A wildfire that was fueled by a mix of low humidity, hot temperatures and fierce winds broke out and spread throughout Texas on Tuesday, April 19, 2011. Consequently, the flames burnt more than a million acres (405,000 hectares) across the state including several massive blazes in West Texas, destroyed a hundred homes and forced evacuations in several towns near the Dallas-Fort Worth area.
Authorities of Palo Pinto, a town not far from Strawn, required 400 residents to leave the city on Tuesday evening.

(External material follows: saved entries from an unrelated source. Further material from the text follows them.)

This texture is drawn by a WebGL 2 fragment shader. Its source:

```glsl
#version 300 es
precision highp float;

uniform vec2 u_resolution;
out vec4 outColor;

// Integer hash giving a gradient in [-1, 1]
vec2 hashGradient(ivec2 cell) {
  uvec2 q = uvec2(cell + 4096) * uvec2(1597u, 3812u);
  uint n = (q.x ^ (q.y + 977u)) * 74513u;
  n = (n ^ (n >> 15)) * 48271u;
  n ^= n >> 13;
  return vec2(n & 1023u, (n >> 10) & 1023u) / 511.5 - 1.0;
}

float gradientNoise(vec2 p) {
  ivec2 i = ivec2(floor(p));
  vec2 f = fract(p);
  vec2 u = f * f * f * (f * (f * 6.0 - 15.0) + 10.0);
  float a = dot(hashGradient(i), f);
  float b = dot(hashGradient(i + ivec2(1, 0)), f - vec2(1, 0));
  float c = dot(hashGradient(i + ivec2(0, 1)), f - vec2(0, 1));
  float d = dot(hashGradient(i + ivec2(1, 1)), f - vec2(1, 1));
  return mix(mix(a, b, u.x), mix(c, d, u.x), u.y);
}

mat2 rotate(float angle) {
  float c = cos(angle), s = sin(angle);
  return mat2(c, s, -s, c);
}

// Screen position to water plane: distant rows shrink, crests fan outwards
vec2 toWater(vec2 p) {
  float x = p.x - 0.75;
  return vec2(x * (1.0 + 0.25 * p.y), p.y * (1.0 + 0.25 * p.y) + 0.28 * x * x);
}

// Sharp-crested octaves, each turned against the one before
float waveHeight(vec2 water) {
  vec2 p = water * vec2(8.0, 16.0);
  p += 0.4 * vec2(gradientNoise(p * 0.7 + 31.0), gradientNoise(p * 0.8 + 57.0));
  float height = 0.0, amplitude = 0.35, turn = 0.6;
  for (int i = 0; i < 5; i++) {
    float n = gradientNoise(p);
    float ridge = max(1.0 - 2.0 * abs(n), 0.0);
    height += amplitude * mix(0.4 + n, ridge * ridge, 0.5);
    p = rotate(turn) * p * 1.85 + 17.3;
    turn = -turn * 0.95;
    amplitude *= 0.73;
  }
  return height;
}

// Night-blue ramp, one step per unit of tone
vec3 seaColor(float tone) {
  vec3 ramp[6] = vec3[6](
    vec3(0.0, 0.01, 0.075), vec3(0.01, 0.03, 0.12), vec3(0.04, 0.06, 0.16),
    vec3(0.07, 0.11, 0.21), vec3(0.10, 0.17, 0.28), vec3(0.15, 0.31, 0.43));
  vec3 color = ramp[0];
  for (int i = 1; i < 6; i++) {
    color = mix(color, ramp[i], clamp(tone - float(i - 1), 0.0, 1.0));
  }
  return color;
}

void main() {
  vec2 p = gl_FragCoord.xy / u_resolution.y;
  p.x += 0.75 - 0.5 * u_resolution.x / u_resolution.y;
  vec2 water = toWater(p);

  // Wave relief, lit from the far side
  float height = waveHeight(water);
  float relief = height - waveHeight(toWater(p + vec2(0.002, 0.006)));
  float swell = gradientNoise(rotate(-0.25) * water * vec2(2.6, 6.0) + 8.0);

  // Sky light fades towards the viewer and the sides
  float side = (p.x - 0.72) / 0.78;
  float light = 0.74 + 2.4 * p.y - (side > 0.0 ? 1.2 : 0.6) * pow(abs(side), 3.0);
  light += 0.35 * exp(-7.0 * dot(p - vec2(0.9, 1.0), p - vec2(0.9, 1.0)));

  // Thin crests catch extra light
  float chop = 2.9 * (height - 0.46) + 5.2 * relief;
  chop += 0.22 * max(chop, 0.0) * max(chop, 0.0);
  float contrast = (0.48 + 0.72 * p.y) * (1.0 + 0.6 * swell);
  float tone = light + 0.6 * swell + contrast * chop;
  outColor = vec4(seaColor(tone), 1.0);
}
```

More than 1,500 local, state and national firefighters have been gathered to control the huge blazes.
As of Wednesday, April 20, 2011, six specially equipped U.S. military planes flew 32 missions in Texas to drop 90,000 gallons (340,000 liters) of retardant.
A running wildfire threatened a home on April 19, 2011 in Strawn, Texas
Four foundation pillars are all that remain standing from a home destroyed by the wildfire in Strawn, Texas on April 19
A firefighter walks across a patio when a wildfire burns in the background at a home in Strawn, Texas on April 19
Emergency crews drop fire retardant on a wildfire on April 19 in Strawn, Texas
The dome of the Hobby-Eberly Telescope at McDonald Observatory stands close to burning mountains when the Texas wildfires spread near the state capital of Austin on April 18, 2011
A bull tries to escape from a burning field in Graford, Texas on April 19. Many residents in the town of San Angelo have to pack horses into trailers and take them to the local rodeo stadium for safety
A wooden owl standing guard is posed next to firefighter Craig Howard when he shouts at arriving reinforcements at a home near Possum Kingdom that was threatened by the raging Texas wildfires on April 19
A thick and black smoke covers a dirt road near Possum Kingdom when Texas’s widespread wildfires continue to break out on April 19, 2011. The National Weather Service said that a cold front should soon move over the state, bringing a 30 percent chance of rain to help water the huge blazes